Corporate retreats never go as HR intended. Embarking on scavenger hunts or escape rooms or paintball showdowns is fun, in theory, but treating your co-workers like family by way of ruthlessly regarding them as competitors might be one of the great paradoxes of our time. Corporate Animals, a scathing satire from Creep director Patrick Brice and Peep Show writer Sam Bain, rips the farce apart.
The terror begins when Lucy (Demi Moore), the egocentric CEO of an edible cutlery company, decides to take her staff on a caving adventure in New Mexico. Not as fun as it sounds: Lucy is the kind of hellish boss that would pit her two assistants (Jessica Williams and Karan Soni) against one another by promising that they’ll both be made Vice President by the end of the trip. Their journey, and the rest of the employees dragged on the underground adventure, only goes downhill from there. Lucy deems the cave’s beginner’s trail too easy for her (inexperienced) team, so she hires an instructor, Brandon (Ed Helms), to lead them down the advanced path. The group soon finds itself trapped in a cavern with no food, no water, no escape, and the worst boss on the planet.
Speaking at a Q&A following the film’s Sundance Film Festival world premiere, Bain confessed that a desire to make the survival story funny prompted him to write Corporate Animals. That certainly makes for a novel concept, as the film takes as many cues from Alive: The Story of the Andes Survivors as it does from The Office. True survival stories (127 Hours) or fictionalized accounts (Open Water) build suspense by using the lack of food and water as a ticking clock, and then test the characters’ will to live by presenting them with impossible choices. Character almost always weigh their options, and let the clock run, before making the ultimate decision — cutting their arms, eating their friends or simply giving up.
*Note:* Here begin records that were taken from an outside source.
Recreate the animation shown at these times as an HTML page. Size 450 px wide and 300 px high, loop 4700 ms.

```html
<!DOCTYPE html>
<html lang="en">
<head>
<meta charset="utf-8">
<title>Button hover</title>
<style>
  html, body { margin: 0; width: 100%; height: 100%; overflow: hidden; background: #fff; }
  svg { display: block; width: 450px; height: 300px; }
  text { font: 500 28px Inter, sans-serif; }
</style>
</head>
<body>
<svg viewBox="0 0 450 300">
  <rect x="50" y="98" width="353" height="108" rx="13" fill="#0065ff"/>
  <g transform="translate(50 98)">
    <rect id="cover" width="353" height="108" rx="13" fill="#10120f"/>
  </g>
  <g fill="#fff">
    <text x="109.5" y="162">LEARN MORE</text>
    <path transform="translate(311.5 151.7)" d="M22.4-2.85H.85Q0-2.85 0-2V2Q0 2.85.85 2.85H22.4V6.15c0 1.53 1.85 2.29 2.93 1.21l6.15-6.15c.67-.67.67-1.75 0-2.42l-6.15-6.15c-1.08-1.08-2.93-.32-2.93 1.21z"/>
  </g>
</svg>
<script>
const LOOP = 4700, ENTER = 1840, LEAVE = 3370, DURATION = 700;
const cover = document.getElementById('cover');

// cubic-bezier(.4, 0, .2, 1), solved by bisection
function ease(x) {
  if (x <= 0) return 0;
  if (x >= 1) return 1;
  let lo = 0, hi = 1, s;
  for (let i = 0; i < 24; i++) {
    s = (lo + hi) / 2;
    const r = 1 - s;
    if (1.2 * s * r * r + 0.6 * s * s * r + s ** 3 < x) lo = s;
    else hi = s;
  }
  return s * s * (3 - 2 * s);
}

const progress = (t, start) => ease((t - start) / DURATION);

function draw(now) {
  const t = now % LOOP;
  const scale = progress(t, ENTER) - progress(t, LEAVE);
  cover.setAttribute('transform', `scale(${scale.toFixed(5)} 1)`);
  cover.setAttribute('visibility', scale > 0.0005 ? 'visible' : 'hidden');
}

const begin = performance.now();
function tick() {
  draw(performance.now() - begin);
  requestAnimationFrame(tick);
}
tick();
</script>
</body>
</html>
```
Corporate Animals skips the agony of debate. Instead of taking their sweet time debating the ethical implications of eating the dead guy, Isiah Whitlock Jr.’s Derek jumps straight to drastic measures, reminding his colleagues that, “If you swap the letters around the word ‘team’, it spells ‘meat.’” They even consider accelerating the process by killing one of their own, all with the straightest of faces.
The dry and deadpan humor of Corporate Animals drills down from there, confronting the taboo subjects of cannibalism, murder and sexual harassment with a dark comedic voice. Eating your dead co-worker may not sound hilarious, but Brice and Bain’s film pushes you there, and makes you wonder how long you’d go before chowing down yourself.
The comedy works largely thanks to a cast who understands the balancing act of terror and absurdity. Whitlock Jr. and Calum Worthy (Bodied) are clear standouts, the latter struggling with an infected injury that ends up making him hallucinatory, resulting in a fantastic musical sequence with a truly shocking pop cameo. Karan Soni (Deadpool 2) finally gets a leading role, playing an arrogant office drone who jumps at the thought of a promotion, yet recoils over his predicament, and some sketchy abuse of power by Lucy. His character eventually accuses the boss lady of “Weinsteining,” another instance of Corporate Animals going straight for the jugular. Soni’s dead serious performance sells the joke.
Brice traps the action in a single location, but like both Creep movies and his homebound film The Overnight, he uses a contained scenario to push the characters’ buttons and get as close to their misery as possible. He finds ways to break up the action — someone eating a poisonous newt gives way to a trippy animated sequence — but Brice doesn’t have to resort to too many tricks to make the dark comedy sing.
The outlandish plot points feel right at home with the rest of the movie, a wicked, wacky survival story that’s nothing short of a miracle.
Rafael Motamayor is a freelance TV/film critic and reporter living in Norway. You can find more of his workhere, or follow him on Twitter @GeekwithanAfro.